**Prompt**
Nothing is needed except the lines below that run from the one with "46L-2 48L-4 55L-13" through the one with "27L-38 36L-46 34M-12", repeated exactly.

**Source information**

——

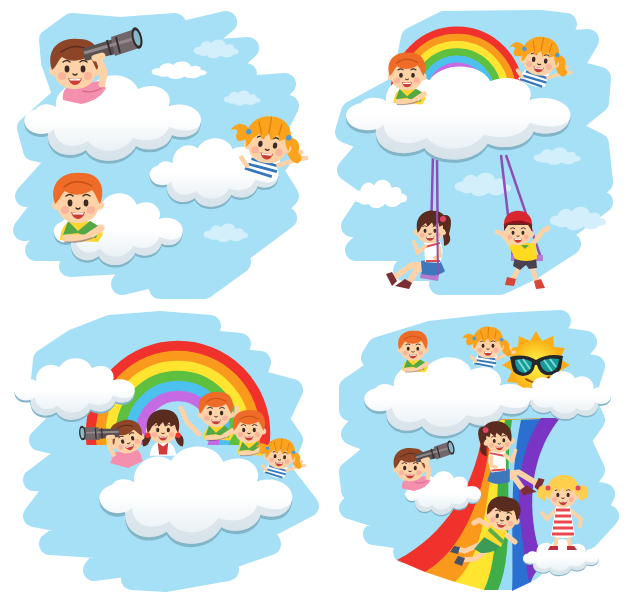
<!DOCTYPE html>
<html lang="en">
<head>
<meta charset="utf-8">
<title>Children playing in the clouds</title>
<style>
:root{--sky:#a5e0f6;--pale:#d3effb;--skin:#fdd2a6;--skin-deep:#f0b382;--ink:#3b2a25;--ginger:#ee6b28;--orange:#fba31d;--brown:#8d4527;--dark:#5a2b1f;--blonde:#fdcf4d;--red:#f1322c;--amber:#fa9a1c;--yellow:#ffe52f;--green:#5fbf3f;--blue:#4cc0ee;--violet:#c56ae2;--rope:#8d4fb5}
html,body{margin:0;overflow:hidden;background:#fff}
svg{display:block;width:626px;height:604px}
.sky path{fill:var(--sky);stroke:var(--sky);stroke-width:22;stroke-linejoin:round}
.skin{fill:var(--skin)}
.limb{fill:none;stroke:var(--skin);stroke-width:7;stroke-linecap:round;stroke-linejoin:round}
.line{fill:none;stroke:var(--ink);stroke-width:1.4;stroke-linecap:round}
.arc{fill:none}
.pale{fill:var(--pale)}
</style>
</head>
<body>
<svg viewBox="0 0 626 604" role="img" aria-label="Four scenes of children playing on clouds and rainbows">
<defs>
<linearGradient id="cloud-fill" x2="0" y2="1"><stop offset=".5" stop-color="#fff"/><stop offset="1" stop-color="#e3edf2"/></linearGradient>
<radialGradient id="sun-fill"><stop offset=".3" stop-color="#ffe63d"/><stop offset="1" stop-color="#fbb216"/></radialGradient>
<path id="cloud-shape" d="M26 58C4 64-8 40 14 34C18 28 28 28 34 32C32 14 54 3 68 13C78-4 108-4 116 14C136 5 152 18 147 31C166 25 184 37 178 50C175 62 160 64 150 60C146 74 126 78 114 71C104 90 72 90 64 75C48 86 24 78 26 58Z"/>
<g id="cloud">
<use href="#cloud-shape" y="3" fill="#83b5c9"/>
<use href="#cloud-shape" fill="url(#cloud-fill)"/>
<path d="M26 58C24 78 48 86 64 75C72 90 104 90 114 71C126 78 146 74 150 60C160 64 175 62 178 50C172 57 160 57 147 52C142 65 126 68 111 63C101 79 76 80 66 66C50 76 33 70 32 54Q30 57 26 58Z" fill="#cfdde4" opacity=".6"/>
</g>
<path id="puff" d="M6 18C-4 17-1 8 7 9C9 2 17 1 20 5C25-2 36 0 37 7C44 4 48 9 46 11C54 11 54 19 46 18C42 23 33 22 31 19C26 24 17 23 15 19Q10 21 6 18Z"/>
<g id="face">
<circle class="skin" cx="-21" cy="5" r="5"/><circle class="skin" cx="21" cy="5" r="5"/>
<path class="skin" d="M-21-2C-22-28 22-28 21-2C23 16 12 23 0 23S-23 16-21-2Z"/>
<circle cx="-13" cy="10" r="4" fill="#fab49b"/><circle cx="13" cy="10" r="4" fill="#fab49b"/>
<ellipse cx="-8" cy="3" rx="2.4" ry="3.4" fill="var(--ink)"/><ellipse cx="8" cy="3" rx="2.4" ry="3.4" fill="var(--ink)"/>
<path class="line" d="M-12-4Q-8-7-5-4M5-4Q8-7 12-4M-2 8Q0 10 2 8"/>
<path d="M-7 12Q0 14 7 12Q5 19 0 19T-7 12Z" fill="#c93d36"/><path d="M-6 12.500Q0 14 6 12.500L5 14.500H-5Z" fill="#fff"/>
</g>
<path id="short-hair" d="M-23 4C-30-18-14-29 3-27C23-28 28-10 22 4C19 0 18-6 14-10C5-4-6-4-13-9C-17-6-18 0-23 4Z"/>
<path id="bangs" d="M-23 8C-30-18-12-29 2-28C22-28 28-10 23 8Q19 2 18-5L12-2L10-9L3-2L0-9L-7-2L-10-8L-17-2Q-19 4-23 8Z"/>
<g id="ginger-boy">
<path d="M-18 40Q-17 20 0 20Q20 20 25 34L20 42Z" fill="#ffd52e"/>
<path d="M-10 21L0 31L12 21L22 27L18 38H10L0 33L-15 35Z" fill="#54a848"/>
<path class="limb" d="M-12 38L8 38L23 28"/><path d="M-13 42Q2 43 14 38" class="line" stroke="var(--skin-deep)" opacity=".4"/>
<use href="#face"/><use href="#short-hair" fill="var(--ginger)"/>
<path d="M-14-13Q-2-23 14-14" class="line" style="stroke:#c64c17"/>
</g>
<g id="pigtail-girl">
<path d="M-17 18H15L12 36Q0 42-25 31Z" fill="#fff"/>
<path d="M-16 20L14 25M-19 26L13 31M-22 31L8 37" stroke="#3477bd" stroke-width="3"/>
<path class="limb" d="M-20 28L-27 20M14 24L32 16L37 7M33 15L43 13" style="stroke-width:5"/>
<path d="M-19-10Q-34-24-42-8Q-37-12-34-8Q-37-2-33 2Q-22 3-19-10ZM19-8Q37-8 34 8Q42 15 34 20Q20 18 19-8Z" fill="var(--orange)"/>
<use href="#face"/><use href="#bangs" fill="var(--orange)"/>
<path d="M1-27L0-10M-12-21L-8-8M13-21L11-9" class="line" style="stroke:#df7d0c"/>
<circle cx="-22" cy="-9" r="3" fill="#4d9bd5"/><circle cx="22" cy="-7" r="3" fill="#4d9bd5"/>
</g>
<g id="spyglass">
<path d="M7-17L38-27L41-12L10-5Z" fill="#595052"/><path d="M36-29L60-37L64-18L40-10Z" fill="#71666a"/>
<path d="M9-13L58-27" stroke="#93878a" stroke-width="3"/>
<path d="M32-26L36-11M41-29L45-13" stroke="#373032" stroke-width="2"/>
<ellipse cx="62" cy="-28" rx="5" ry="11" transform="rotate(-14 62-28)" fill="#312b2d"/><ellipse cx="62" cy="-28" rx="3" ry="8" transform="rotate(-14 62-28)" fill="#88b9c9"/>
</g>
<g id="lookout-boy">
<path d="M-12 34Q-14 18 4 19L24 15L31 22Q25 34 6 38Z" fill="#f58fae"/><path d="M8 25Q18 28 28 21" class="line" style="stroke:#d9668b"/>
<use href="#face"/><use href="#short-hair" fill="var(--brown)"/>
<path d="M-14-14Q0-24 14-16" class="line" style="stroke:var(--dark)"/>
<use href="#spyglass"/>
<path class="limb" d="M27 18L29 6L24-7M20-8L27-10"/>
</g>
<g id="schoolgirl">
<path d="M-20 8Q-35 10-30 28Q-22 28-18 14ZM20 8Q35 10 30 28Q22 28 18 14Z" fill="var(--dark)"/>
<path d="M-20 42Q-18 20 0 20T20 42Z" fill="#fff"/><path d="M-8 22L0 28L8 22L6 40H-6Z" fill="#d63b3b"/>
<use href="#face"/><use href="#bangs" fill="var(--dark)"/><circle cx="-23" cy="11" r="4" fill="var(--red)"/><circle cx="23" cy="11" r="4" fill="var(--red)"/>
</g>
<g id="seated-girl">
<path d="M6-12Q24-20 17 5Q21 14 12 17Q12 0 4-4Z" fill="var(--dark)"/>
<path class="limb" d="M5 37L-20 36L-37 48M7 43L-14 39L-24 55" style="stroke-width:6"/>
<path d="M-40 43L-35 52L-40 57L-46 45ZM-27 50L-20 54L-23 60L-37 57Z" fill="#7b2f35"/>
<path d="M-11 32L7 29L13 42Q5 49-10 45Z" fill="#3f78ba"/>
<path d="M-8 13L8 12Q13 22 8 34L-7 33Z" fill="#fff"/><path d="M-7 18L8 14M-6 32L8 32" stroke="#e14b50" stroke-width="2"/>
<path class="limb" d="M-7 17L-14 24L-18 13M7 18L8 27L3 29" style="stroke-width:4"/>
<use href="#face" transform="translate(-2)scale(.62)"/><use href="#bangs" transform="translate(0-1)scale(.62)" fill="var(--dark)"/>
<circle cx="11" cy="-10" r="3" fill="#e34463"/>
</g>
<g id="cap-boy">
<path class="limb" d="M3 33L-5 48M13 33L19 51M-6 16L-15 3M14 14L25 0M25 0L30-3M-15 3L-21 1" style="stroke-width:5"/>
<path d="M-11 46L-2 48L-4 55L-13 54ZM16 50L23 48L27 57L18 58Z" fill="#d84438"/>
<path d="M-3 26H18L19 37L11 38L8 34L2 39L-5 35Z" fill="#4b4250"/>
<path d="M-9 15L-2 12L12 12L18 13L19 28Q8 32-3 28Z" fill="#ffda20"/><path d="M3 14L7 18L11 14" fill="#56a84a"/>
<use href="#face" transform="scale(.62)"/>
<path d="M-14 0L-14-8H14V0L10-6H-10Z" fill="var(--dark)"/><path d="M-14-6C-15-25 15-25 14-6Q0-11-14-6Z" fill="#d8272e"/><path d="M-15-6Q0-15 15-6Q0-9-15-6Z" fill="#8c1520"/>
</g>
<g id="sliding-boy">
<path class="limb" d="M-18 27L-38 36L-46 34M-12 32L-28 44L-42 45M-12 12L-24 5L-29 8M1 18L12 27" style="stroke-width:5"/>
<path d="M-49 31L-43 32L-45 39L-53 37ZM-45 41L-38 43L-41 51L-49 48Z" fill="#465268"/>
<path d="M-16 19L-2 30Q-9 39-22 38L-29 34Z" fill="#3c9b57"/>
<path d="M-13 9L4 16L-2 32L-19 22Z" fill="#ffdc2e"/><path d="M-14 14L0 27" stroke="#5cad4b" stroke-width="4"/>
<g transform="rotate(12)scale(.68)"><use href="#face"/><use href="#short-hair" fill="var(--dark)"/></g>
</g>
<g id="dress-girl">
<path d="M-13-6Q-27-12-25 4L-18 8ZM13-6Q27-12 25 4L18 8Z" fill="var(--blonde)"/>
<path class="limb" d="M-5 39L-8 54M5 39L7 54M-7 17L-16 26L-21 20M7 17L18 26L17 33" style="stroke-width:4"/>
<path d="M-13 53H-5V57H-15ZM4 53H11L14 57H4Z" fill="#b93040"/>
<path d="M-7 13H7L12 43Q0 47-12 43Z" fill="#fff"/><path d="M-7 17H7M-8 23H8M-9 29H9M-10 35H10M-11 41H11" stroke="#e9484f" stroke-width="3"/>
<use href="#face" transform="scale(.64)"/><use href="#bangs" transform="scale(.64)" fill="var(--blonde)"/>
<circle cx="-15" cy="-5" r="2.500" fill="#e34463"/><circle cx="15" cy="-5" r="2.500" fill="#e34463"/>
</g>
<g id="rainbow" class="arc" stroke-width="10.500">
<circle r="87" stroke="var(--red)"/><circle r="77" stroke="var(--amber)"/><circle r="67" stroke="var(--yellow)"/><circle r="57" stroke="var(--green)"/><circle r="47" stroke="var(--blue)"/><circle r="37" stroke="var(--violet)"/>
</g>
<clipPath id="bow-top"><rect x="390" y="15" width="140" height="75"/></clipPath>
<clipPath id="bow-side"><path d="M80 330H280V445H80Z"/></clipPath>
</defs>
<rect width="626" height="604" fill="#fff"/>

<g class="sky">
<path d="M52 62L50 40L72 24L120 28L175 24L158 38L226 22L190 52L248 48L218 76L246 74L232 88L285 84L258 110L288 106L276 130L287 150L272 170L288 196L262 222L286 218L232 258L240 262L204 288L160 288L172 272L122 284L138 262L70 266L84 250L36 250L58 226L24 230L50 196L26 196L62 156L34 150L28 128L64 96Z"/>
<path d="M408 58L412 38L444 22L540 21L566 24L552 42L588 40L570 70L600 78L598 102L566 128L598 144L602 182L576 204L602 202L554 238L570 244L530 270L500 284L440 284L452 270L404 270L420 250L356 250L384 222L352 226L376 190L348 170L372 142L346 132L352 112L396 88Z"/>
<path d="M44 360L74 340L110 326L160 322L210 326L198 340L240 344L224 358L260 362L254 380L292 390L278 420L292 440L280 470L308 506L262 530L270 544L218 562L228 570L166 581L132 579L152 562L94 570L112 548L50 544L74 524L34 516L60 482L34 480L76 448L40 440L70 410L40 400Z"/>
<path d="M372 358L378 348L430 332L500 324L560 321L546 336L586 342L570 362L594 366L584 398L594 420L580 440L594 470L580 490L604 494L590 524L608 516L588 538L552 550L530 570L460 558L404 552L418 540L374 534L388 520L350 508L372 486L352 490L350 472L382 446L352 434L370 412L350 410L350 388L382 366Z"/>
</g>

<g id="scene-lookout">
<g class="pale"><use href="#puff" transform="translate(194 39)scale(.86)"/><use href="#puff" transform="translate(224 90)scale(.7)"/><use href="#puff" transform="translate(204 223)scale(.85)"/></g>
<use href="#puff" transform="translate(152 61)scale(1.05 .8)" fill="#fff"/>
<use href="#cloud" transform="translate(22 75)"/>
<use href="#lookout-boy" transform="translate(75 66)"/>
<use href="#cloud" transform="translate(148 138)scale(.73 .8)"/>
<use href="#pigtail-girl" transform="translate(268 142)rotate(6)scale(.92)"/>
<use href="#cloud" transform="translate(52 193)scale(.73 .84)"/>
<use href="#ginger-boy" transform="translate(78 200)"/>
</g>

<g id="scene-swings">
<g class="pale"><use href="#puff" transform="translate(534 147)scale(.9 .8)"/><use href="#puff" transform="translate(455 172)scale(1.080)"/><use href="#puff" transform="translate(550 206)scale(1.080)"/></g>
<use href="#puff" transform="translate(353 179)scale(1.040 1.300)" fill="#fff"/>
<g clip-path="url(#bow-top)"><use href="#rainbow" transform="translate(457 93)scale(.72)"/></g>
<g stroke="var(--rope)" stroke-width="2.500"><path d="M433 155L430 273M437 155L438 274M501 155L513 258M506 155L541 258"/></g>
<use href="#cloud" transform="translate(343 66)scale(1.270 1.090)"/>
<use href="#ginger-boy" transform="translate(407 73)scale(.75)"/>
<use href="#pigtail-girl" transform="translate(540 58)rotate(8)scale(.76)"/>
<path d="M421 272L439 274L438 281L420 278ZM511 255H543V261H511Z" fill="#b37bd1"/>
<use href="#seated-girl" transform="translate(432 229)"/>
<path d="M437 210L438 275" stroke="var(--rope)" stroke-width="2"/>
<use href="#cap-boy" transform="translate(518 231)"/>
</g>

<g id="scene-rainbow">
<g clip-path="url(#bow-side)"><use href="#rainbow" transform="translate(178 433)"/></g>
<use href="#cloud" transform="translate(13 358)scale(.68 .72)"/>
<use href="#schoolgirl" transform="translate(163 428)scale(.66)"/>
<path class="limb" d="M199 434L187 422L181 408M236 424L237 408" style="stroke-width:5"/>
<use href="#ginger-boy" transform="translate(216 411)scale(.7)"/>
<use href="#lookout-boy" transform="translate(127 438)scale(-.66 .66)rotate(18)"/>
<use href="#cloud" transform="translate(97 446)scale(1.090 1.140)"/>
<path d="M110 463Q115 451 127 455Q139 450 143 461L128 468Z" fill="#f58fae"/>
<use href="#ginger-boy" transform="translate(249 428)scale(.66)"/>
<use href="#pigtail-girl" transform="translate(280 455)rotate(6)scale(.6)"/>
</g>

<g id="scene-slide">
<g id="rainbow-slide">
<path d="M484 420C480 470 455 530 397 560L425 572L541 555C530 530 520 465 560 418Z" fill="var(--red)"/>
<path d="M492 420C488 480 470 545 425 572L455 582L541 555C530 530 520 465 560 418Z" fill="var(--amber)"/>
<path d="M500 420C486 480 490 550 455 582L484 590L541 555C530 530 520 465 560 418Z" fill="var(--yellow)"/>
<path d="M505 420C492 480 503 550 484 590H498L541 555C530 530 520 465 560 418Z" fill="#3fae49"/>
<path d="M512 420C503 480 516 550 498 590H512L541 555C530 530 520 465 560 418Z" fill="#9adcf5"/>
<path d="M521 420C508 480 514 550 512 591L531 582L541 555C530 530 520 465 560 418Z" fill="#2b70d0"/>
<path d="M541 418C506 470 522 535 529 582L543 562C530 530 522 465 560 418Z" fill="#7a35c4"/>
</g>
<g id="sun" transform="translate(536 365)">
<path d="M34 0L24 6L29 17L18 18L17 29L6 24L0 34L-6 24L-17 29L-18 18L-29 17L-24 6L-34 0L-24-6L-29-17L-18-18L-17-29L-6-24L0-34L6-24L17-29L18-18L29-17L24-6Z" fill="#fbae17"/>
<circle r="25" fill="url(#sun-fill)"/>
<path d="M-26-8Q-12-12 0-5Q12-12 27-9L25 3Q21 12 10 10Q3 8 1 0H-1Q-3 11-13 11Q-23 10-24 2Z" fill="#24282c"/>
<path d="M-21-5Q-11-8-4-3Q-4 7-13 8Q-21 6-21-5ZM4-3Q12-8 23-6Q22 7 12 7Q5 5 4-3Z" fill="#159b99"/>
<path d="M-18-5L-10 7M-13-6L-6 4M8-5L16 6M14-6L20 2" stroke="#7cdad2" stroke-width="2"/>
<path d="M-10 14Q2 22 13 12" class="line" style="stroke:#a3520d;stroke-width:2"/>
</g>
<use href="#cloud" transform="translate(612 371)scale(-.54 .56)"/>
<use href="#cloud" transform="translate(362 357)scale(.94 .92)"/>
<use href="#ginger-boy" transform="translate(413 347)scale(.6)"/>
<use href="#pigtail-girl" transform="translate(488 344)scale(.62)"/>
<use href="#cloud" transform="translate(404 471)scale(.43 .51)"/>
<use href="#lookout-boy" transform="translate(410 466)scale(.66)"/>
<use href="#seated-girl" transform="translate(497 439)scale(-.97 .97)rotate(4)"/>
<use href="#sliding-boy" transform="translate(503 515)"/>
<use href="#cloud" transform="translate(522 539)scale(.43 .42)"/>
<use href="#dress-girl" transform="translate(563 493)"/>
</g>
</svg>
</body>
</html>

——

**Result of this exercise**
<path d="M-11 46L-2 48L-4 55L-13 54ZM16 50L23 48L27 57L18 58Z" fill="#d84438"/>
<path d="M-3 26H18L19 37L11 38L8 34L2 39L-5 35Z" fill="#4b4250"/>
<path d="M-9 15L-2 12L12 12L18 13L19 28Q8 32-3 28Z" fill="#ffda20"/><path d="M3 14L7 18L11 14" fill="#56a84a"/>
<use href="#face" transform="scale(.62)"/>
<path d="M-14 0L-14-8H14V0L10-6H-10Z" fill="var(--dark)"/><path d="M-14-6C-15-25 15-25 14-6Q0-11-14-6Z" fill="#d8272e"/><path d="M-15-6Q0-15 15-6Q0-9-15-6Z" fill="#8c1520"/>
</g>
<g id="sliding-boy">
<path class="limb" d="M-18 27L-38 36L-46 34M-12 32L-28 44L-42 45M-12 12L-24 5L-29 8M1 18L12 27" style="stroke-width:5"/>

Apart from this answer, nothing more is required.